--- EXERCISE DATA ---

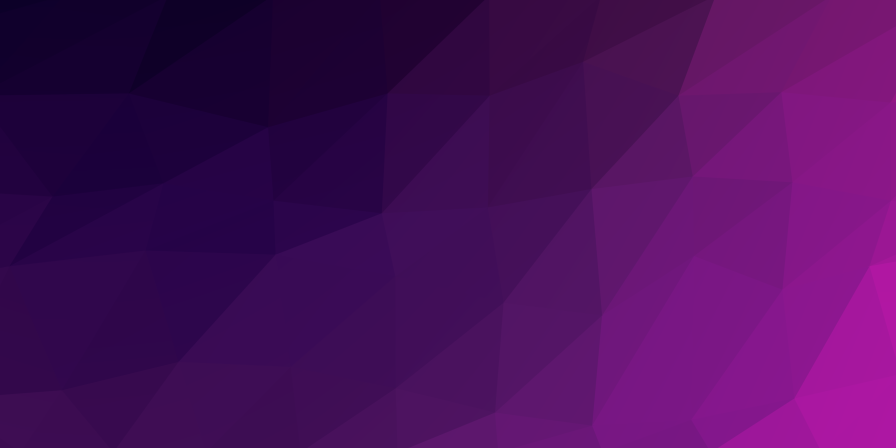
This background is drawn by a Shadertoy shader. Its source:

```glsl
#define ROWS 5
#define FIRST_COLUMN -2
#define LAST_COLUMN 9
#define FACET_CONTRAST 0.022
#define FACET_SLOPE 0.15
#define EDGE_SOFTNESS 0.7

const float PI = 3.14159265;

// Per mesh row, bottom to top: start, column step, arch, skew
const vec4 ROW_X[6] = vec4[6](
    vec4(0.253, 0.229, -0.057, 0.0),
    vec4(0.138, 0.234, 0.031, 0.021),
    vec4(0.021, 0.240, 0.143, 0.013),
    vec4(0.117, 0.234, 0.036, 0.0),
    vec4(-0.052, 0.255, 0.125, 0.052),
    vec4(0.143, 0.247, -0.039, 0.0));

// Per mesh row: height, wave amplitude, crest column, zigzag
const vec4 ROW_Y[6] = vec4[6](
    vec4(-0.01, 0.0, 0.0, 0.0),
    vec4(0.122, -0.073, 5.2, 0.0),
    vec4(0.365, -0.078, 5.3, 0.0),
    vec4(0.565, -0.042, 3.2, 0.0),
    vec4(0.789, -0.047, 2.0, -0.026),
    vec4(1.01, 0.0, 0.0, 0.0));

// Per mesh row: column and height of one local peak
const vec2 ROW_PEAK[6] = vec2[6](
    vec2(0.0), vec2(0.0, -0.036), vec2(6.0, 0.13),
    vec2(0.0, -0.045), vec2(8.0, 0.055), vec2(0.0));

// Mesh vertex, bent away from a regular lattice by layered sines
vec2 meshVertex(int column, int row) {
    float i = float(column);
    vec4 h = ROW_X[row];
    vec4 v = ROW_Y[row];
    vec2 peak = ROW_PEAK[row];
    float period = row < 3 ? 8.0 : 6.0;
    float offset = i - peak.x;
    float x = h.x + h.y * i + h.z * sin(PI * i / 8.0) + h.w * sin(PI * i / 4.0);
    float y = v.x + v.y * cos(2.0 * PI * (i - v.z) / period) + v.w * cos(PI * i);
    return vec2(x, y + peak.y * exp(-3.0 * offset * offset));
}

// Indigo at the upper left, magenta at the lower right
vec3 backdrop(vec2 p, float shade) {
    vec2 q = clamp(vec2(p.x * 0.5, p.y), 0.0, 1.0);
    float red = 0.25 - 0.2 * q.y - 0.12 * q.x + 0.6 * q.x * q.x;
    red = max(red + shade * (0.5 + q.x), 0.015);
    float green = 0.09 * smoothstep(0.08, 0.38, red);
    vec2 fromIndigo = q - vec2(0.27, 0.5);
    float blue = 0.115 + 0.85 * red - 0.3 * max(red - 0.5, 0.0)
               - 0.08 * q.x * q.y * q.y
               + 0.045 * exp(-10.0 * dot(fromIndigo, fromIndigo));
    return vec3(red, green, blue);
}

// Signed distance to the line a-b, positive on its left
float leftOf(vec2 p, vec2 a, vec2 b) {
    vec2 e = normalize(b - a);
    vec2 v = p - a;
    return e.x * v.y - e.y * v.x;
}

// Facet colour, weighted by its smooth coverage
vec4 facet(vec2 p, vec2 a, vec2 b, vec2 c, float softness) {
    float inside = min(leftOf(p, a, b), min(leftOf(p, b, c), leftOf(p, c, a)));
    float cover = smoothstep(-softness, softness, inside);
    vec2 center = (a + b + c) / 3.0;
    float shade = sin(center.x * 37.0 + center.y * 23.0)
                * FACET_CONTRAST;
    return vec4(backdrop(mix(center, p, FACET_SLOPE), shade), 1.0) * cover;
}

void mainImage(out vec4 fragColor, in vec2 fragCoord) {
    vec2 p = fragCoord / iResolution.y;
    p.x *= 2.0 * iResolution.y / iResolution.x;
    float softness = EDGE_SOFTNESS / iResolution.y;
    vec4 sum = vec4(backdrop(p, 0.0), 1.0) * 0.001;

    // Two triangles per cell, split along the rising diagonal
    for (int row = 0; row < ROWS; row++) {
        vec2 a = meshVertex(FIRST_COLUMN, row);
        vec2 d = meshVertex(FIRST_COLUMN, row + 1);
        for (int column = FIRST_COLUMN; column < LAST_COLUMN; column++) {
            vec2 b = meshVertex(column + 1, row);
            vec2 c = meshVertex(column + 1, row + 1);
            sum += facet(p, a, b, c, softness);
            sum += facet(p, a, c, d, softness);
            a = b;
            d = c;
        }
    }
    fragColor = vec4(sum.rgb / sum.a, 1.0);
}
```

---
--- EXERCISE DATA ---

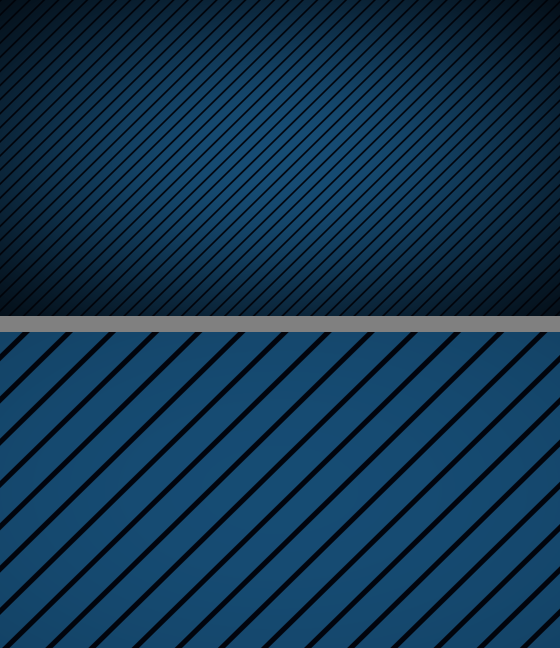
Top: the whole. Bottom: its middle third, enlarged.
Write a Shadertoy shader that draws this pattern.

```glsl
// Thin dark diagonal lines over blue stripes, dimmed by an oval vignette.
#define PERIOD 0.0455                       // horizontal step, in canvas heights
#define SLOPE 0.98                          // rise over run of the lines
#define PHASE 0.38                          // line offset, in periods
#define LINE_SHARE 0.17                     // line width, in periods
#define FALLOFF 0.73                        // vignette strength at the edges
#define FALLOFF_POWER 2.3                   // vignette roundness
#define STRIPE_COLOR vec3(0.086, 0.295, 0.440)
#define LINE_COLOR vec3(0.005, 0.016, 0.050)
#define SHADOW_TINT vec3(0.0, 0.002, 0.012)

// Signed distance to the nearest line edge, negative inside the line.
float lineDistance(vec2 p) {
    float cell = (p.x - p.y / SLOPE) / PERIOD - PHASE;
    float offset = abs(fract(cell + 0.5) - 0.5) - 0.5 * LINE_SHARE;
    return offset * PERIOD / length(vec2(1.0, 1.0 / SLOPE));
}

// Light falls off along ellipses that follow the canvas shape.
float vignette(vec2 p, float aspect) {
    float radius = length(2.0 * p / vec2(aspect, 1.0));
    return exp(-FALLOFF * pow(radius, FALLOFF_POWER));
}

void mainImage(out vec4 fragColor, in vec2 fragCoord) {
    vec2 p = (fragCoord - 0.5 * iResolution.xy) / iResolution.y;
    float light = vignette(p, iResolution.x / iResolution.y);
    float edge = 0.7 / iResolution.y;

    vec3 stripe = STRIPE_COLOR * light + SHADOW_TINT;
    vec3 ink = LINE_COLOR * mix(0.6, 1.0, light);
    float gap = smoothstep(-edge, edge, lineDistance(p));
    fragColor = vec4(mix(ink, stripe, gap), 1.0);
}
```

---
--- EXERCISE DATA ---

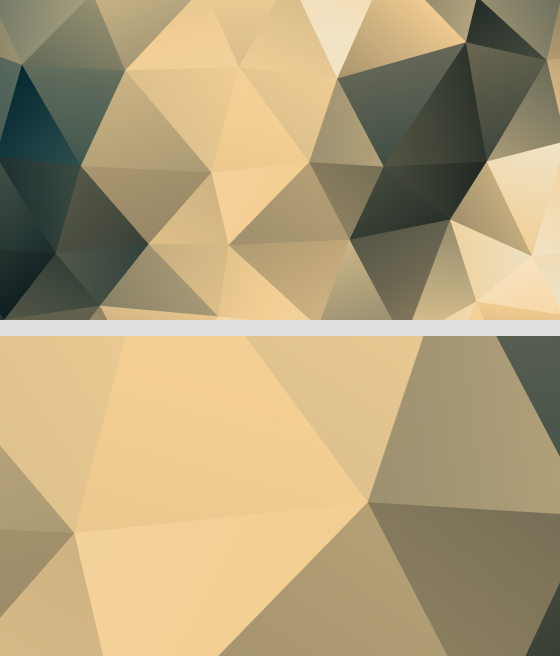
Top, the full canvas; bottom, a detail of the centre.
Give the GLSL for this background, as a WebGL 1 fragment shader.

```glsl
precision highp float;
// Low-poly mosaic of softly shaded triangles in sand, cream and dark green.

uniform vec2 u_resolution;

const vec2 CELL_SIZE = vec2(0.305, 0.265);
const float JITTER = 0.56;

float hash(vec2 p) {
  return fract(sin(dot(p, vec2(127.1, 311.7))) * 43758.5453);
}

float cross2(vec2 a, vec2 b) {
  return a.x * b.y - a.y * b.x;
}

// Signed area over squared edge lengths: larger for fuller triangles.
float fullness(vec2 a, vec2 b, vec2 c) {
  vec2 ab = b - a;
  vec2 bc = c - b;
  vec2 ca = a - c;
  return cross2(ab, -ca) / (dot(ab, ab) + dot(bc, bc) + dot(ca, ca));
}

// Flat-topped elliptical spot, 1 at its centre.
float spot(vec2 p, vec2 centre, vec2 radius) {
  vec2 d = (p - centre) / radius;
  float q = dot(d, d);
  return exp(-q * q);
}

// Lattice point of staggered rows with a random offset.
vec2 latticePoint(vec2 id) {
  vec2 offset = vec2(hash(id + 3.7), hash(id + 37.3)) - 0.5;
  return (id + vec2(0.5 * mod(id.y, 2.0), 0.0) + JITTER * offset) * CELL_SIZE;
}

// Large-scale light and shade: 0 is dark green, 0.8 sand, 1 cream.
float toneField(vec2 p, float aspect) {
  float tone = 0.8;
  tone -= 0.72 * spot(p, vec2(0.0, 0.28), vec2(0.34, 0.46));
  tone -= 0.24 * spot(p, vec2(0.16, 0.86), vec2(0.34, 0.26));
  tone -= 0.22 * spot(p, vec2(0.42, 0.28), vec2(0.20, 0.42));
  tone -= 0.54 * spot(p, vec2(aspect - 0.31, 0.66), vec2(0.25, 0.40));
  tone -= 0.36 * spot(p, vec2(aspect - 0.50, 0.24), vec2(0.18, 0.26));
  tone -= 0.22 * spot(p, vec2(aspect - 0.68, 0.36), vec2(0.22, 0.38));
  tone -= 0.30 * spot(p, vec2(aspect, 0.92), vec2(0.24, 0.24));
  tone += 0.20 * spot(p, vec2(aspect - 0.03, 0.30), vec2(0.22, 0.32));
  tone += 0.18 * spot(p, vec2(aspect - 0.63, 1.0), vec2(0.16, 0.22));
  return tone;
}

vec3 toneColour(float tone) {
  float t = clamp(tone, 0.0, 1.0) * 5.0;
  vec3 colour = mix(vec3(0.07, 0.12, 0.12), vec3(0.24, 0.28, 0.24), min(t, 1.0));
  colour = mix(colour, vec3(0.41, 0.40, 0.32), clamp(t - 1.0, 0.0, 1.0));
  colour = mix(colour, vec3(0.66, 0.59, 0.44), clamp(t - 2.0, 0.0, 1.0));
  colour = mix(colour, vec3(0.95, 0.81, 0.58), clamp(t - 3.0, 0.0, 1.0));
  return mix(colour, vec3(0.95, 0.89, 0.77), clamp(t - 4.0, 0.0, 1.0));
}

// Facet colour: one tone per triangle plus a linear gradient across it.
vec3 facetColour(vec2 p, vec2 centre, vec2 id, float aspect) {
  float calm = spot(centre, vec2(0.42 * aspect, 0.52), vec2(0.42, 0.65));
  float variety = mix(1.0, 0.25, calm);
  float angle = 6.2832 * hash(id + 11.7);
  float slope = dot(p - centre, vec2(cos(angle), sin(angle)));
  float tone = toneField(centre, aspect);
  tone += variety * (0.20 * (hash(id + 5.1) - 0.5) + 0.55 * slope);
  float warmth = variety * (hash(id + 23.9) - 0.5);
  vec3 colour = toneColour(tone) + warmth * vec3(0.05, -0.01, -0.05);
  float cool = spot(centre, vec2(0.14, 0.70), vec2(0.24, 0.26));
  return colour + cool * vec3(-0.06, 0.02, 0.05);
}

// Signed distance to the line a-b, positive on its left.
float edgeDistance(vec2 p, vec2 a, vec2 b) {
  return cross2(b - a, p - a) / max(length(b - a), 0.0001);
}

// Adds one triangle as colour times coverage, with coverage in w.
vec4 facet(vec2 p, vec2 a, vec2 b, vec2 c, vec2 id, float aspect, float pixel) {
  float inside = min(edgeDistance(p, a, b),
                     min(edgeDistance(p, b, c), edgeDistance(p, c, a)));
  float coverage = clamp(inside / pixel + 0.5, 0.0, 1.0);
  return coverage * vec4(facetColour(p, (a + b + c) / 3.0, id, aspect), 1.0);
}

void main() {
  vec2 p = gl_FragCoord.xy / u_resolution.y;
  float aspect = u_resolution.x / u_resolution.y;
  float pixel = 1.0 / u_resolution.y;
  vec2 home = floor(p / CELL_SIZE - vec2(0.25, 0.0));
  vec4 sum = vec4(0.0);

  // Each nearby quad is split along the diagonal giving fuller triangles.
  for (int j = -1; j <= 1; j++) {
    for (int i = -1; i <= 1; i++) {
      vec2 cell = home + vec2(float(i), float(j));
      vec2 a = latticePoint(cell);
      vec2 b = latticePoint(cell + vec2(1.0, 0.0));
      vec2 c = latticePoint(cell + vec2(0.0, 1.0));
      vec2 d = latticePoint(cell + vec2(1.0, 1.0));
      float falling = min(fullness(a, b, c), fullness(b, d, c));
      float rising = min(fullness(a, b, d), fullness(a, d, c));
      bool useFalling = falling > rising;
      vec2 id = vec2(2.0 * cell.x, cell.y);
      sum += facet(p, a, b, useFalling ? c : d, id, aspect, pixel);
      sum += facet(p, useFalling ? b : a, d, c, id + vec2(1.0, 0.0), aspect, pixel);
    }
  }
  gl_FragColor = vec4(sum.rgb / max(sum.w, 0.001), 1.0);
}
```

---

WHAT YOU WILL DO: Please find every line in the listing that holds the string "centre" and copy it.

OUTPUT FOR THIS TASK:
Top, the full canvas; bottom, a detail of the centre.
// Flat-topped elliptical spot, 1 at its centre.
float spot(vec2 p, vec2 centre, vec2 radius) {
  vec2 d = (p - centre) / radius;
vec3 facetColour(vec2 p, vec2 centre, vec2 id, float aspect) {
  float calm = spot(centre, vec2(0.42 * aspect, 0.52), vec2(0.42, 0.65));
  float slope = dot(p - centre, vec2(cos(angle), sin(angle)));
  float tone = toneField(centre, aspect);
  float cool = spot(centre, vec2(0.14, 0.70), vec2(0.24, 0.26));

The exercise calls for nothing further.